Ascher believes observing the adversity of homelessness is a necessity in learning compassion because “Compassion is not a character trait. . .It must be learned, and it is learned by having adversity at our windows” (Cohen 42). Ascher believes we can learn and grow from others' adverse experiences without being a part of it. Although Ascher would have us believe we can learn compassion simply through observing adversity at our windows (homelessness), Eighner would likely disagree because he has struggled in adversity and learned the importance of true sentiment first hand, not through observation. Eighner writes of the importance of having an intimate connection with adversity in his own homelessness, “Once I was the sort of person who invests material objects with sentimental value. Now I no longer have those things, but I have the sentiments yet. . . .The things I find in dumpsters, the love letters and ragdolls of so many lives, remind me of this lesson” (Cohen 157, 158). Eighner has grown and holds sentiment in those lessons because he had those experiences, not because he has simply observed others. Ascher gives us a lesson in learning from adversity but does so from an outsiders' point of view while Eighner's personal experience contrasts to shows us that much can be learn from experiencing adversity more intimately.
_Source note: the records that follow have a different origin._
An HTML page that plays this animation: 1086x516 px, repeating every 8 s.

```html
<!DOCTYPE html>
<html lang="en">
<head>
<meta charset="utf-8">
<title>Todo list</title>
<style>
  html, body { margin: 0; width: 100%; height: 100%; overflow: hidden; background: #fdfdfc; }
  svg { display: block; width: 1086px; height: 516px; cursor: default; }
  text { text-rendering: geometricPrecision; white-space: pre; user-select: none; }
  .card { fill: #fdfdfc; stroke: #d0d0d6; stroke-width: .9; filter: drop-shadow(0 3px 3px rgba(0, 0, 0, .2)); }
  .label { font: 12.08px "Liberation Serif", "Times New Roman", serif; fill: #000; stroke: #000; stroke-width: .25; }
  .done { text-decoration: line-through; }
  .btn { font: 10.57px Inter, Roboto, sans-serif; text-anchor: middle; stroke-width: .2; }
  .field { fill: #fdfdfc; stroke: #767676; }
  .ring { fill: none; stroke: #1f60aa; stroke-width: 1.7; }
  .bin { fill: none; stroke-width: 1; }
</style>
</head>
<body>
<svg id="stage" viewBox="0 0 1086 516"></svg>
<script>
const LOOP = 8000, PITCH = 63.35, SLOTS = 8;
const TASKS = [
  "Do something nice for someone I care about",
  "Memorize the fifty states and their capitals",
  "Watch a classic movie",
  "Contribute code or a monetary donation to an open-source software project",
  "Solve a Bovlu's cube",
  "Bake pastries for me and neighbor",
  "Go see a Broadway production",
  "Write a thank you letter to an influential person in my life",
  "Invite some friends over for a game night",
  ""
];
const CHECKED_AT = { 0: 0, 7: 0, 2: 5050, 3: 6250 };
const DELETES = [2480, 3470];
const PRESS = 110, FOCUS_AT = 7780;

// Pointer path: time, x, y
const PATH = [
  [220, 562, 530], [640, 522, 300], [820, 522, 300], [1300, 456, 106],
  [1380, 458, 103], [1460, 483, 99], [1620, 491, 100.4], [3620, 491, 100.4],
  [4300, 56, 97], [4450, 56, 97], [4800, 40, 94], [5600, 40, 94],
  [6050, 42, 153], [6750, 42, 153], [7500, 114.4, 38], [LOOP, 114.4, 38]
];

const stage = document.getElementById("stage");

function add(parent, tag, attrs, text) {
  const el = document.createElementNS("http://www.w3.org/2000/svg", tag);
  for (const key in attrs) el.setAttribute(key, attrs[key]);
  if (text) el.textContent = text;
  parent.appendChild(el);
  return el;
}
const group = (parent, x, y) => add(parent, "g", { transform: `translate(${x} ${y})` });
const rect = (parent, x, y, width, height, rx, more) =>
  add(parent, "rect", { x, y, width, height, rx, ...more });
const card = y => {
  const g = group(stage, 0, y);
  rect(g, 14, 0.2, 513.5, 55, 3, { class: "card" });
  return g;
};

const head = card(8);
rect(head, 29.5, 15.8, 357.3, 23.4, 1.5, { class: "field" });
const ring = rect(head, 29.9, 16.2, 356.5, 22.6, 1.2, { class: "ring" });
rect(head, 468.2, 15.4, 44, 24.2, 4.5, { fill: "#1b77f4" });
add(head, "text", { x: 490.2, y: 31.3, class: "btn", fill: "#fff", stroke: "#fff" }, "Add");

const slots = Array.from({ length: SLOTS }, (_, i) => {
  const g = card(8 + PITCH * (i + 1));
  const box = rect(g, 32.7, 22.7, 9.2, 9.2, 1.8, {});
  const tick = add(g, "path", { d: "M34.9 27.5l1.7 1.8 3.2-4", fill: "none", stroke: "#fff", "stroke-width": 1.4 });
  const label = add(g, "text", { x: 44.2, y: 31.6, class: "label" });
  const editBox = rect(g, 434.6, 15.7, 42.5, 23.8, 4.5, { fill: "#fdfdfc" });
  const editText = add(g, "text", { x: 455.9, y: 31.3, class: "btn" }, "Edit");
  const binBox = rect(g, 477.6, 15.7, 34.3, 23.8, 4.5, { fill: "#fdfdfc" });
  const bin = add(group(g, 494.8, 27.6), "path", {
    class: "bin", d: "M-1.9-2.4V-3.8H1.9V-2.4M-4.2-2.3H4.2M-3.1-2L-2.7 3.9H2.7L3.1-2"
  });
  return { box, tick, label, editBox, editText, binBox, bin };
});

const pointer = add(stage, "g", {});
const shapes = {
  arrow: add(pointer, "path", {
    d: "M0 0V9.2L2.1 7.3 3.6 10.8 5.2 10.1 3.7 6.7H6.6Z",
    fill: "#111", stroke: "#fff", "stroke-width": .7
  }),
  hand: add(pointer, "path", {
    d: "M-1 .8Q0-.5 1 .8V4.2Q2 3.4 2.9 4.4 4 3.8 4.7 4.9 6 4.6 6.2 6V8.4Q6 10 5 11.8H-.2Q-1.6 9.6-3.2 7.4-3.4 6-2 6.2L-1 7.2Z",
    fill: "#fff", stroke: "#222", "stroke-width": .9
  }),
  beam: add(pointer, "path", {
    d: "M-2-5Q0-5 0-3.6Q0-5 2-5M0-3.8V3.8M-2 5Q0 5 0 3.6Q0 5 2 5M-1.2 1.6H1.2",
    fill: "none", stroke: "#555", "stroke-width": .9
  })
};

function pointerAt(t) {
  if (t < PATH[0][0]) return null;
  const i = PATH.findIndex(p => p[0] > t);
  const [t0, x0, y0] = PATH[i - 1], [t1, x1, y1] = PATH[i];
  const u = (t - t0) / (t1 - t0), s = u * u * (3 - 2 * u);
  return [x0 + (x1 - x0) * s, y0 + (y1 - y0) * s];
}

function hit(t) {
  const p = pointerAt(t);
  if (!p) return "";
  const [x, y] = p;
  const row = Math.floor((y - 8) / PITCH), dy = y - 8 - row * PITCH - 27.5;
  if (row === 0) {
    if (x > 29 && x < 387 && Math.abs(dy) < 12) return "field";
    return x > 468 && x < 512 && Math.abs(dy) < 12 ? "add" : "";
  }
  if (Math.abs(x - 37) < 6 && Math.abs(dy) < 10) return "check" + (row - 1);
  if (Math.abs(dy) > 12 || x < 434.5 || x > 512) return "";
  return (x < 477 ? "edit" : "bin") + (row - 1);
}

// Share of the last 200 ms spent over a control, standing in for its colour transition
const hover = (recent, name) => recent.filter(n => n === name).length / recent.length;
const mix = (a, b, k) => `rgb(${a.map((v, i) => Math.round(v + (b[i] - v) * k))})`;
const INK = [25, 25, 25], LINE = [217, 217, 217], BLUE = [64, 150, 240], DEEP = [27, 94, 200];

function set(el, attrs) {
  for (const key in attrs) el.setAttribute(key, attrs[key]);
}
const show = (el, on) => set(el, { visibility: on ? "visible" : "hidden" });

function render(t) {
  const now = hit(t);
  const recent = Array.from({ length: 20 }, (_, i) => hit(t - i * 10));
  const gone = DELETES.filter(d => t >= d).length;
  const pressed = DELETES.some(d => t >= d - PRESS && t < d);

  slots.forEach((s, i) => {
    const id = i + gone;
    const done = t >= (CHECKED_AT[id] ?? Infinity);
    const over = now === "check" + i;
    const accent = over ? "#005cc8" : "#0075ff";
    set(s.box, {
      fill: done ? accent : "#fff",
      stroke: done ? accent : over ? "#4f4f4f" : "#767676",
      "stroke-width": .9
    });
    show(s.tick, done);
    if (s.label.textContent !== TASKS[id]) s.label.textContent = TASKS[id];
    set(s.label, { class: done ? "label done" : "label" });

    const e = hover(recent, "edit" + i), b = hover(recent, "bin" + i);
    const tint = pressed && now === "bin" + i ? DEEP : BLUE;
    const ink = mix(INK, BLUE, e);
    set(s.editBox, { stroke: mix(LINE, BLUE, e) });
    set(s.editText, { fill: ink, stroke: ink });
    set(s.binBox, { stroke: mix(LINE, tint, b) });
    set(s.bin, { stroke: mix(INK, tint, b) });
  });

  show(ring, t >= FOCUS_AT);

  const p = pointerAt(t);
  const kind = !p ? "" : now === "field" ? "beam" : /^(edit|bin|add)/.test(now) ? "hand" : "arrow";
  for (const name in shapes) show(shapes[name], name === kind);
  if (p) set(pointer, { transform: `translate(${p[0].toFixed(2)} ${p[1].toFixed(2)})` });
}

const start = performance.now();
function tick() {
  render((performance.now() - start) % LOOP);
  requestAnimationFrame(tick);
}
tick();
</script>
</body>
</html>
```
“My Daily Dives in the Dumpster” by Lars Eighner is about a homeless person, explaining the strategies of surviving from dumpster. The narrator began “dumpster diving about a year before became a homeless” (114). The author explains how at first he felt ashamed of being through trash. “Everything seems to stink” (115).This stage passes with experience and he realized that most disposed items are valuable and can be reused. Eighner feels bad for all those rich people who waste a lot of items that may be valuable to others.
A) A contemporary problem raised in “On Dumpster Diving” by Lars Eighner Is the amount of wealth spent by consumers, and the effect of that. Consumers spend too much money and waste even more when they throw food and clothing away. In the essay he explains the way of life as an scavenger and how to demonstrate how people are able to live by the minimal resources although most consumers continue to buy things they do not need and continue to waste resources that may be valuable to others. Aside from food, he additionally describes the emotional impact that living out of a dumpster can have on a person. He describes finding sad things such as "abandoned teddy bears, shredded wedding books, and pets lying in state." Seeing the pets makes him think about his dog Lizbeth and how she is likely to end up with a dumpster as her final resting place, as Eighner does not see himself having a place for her before she passes on. Rummaging causes Eighner to consider how much individuals underestimate, including the way that they can purchase something new to replace something old that they have discarded. He feels frustrated because of the individuals who don 't have that extravagance.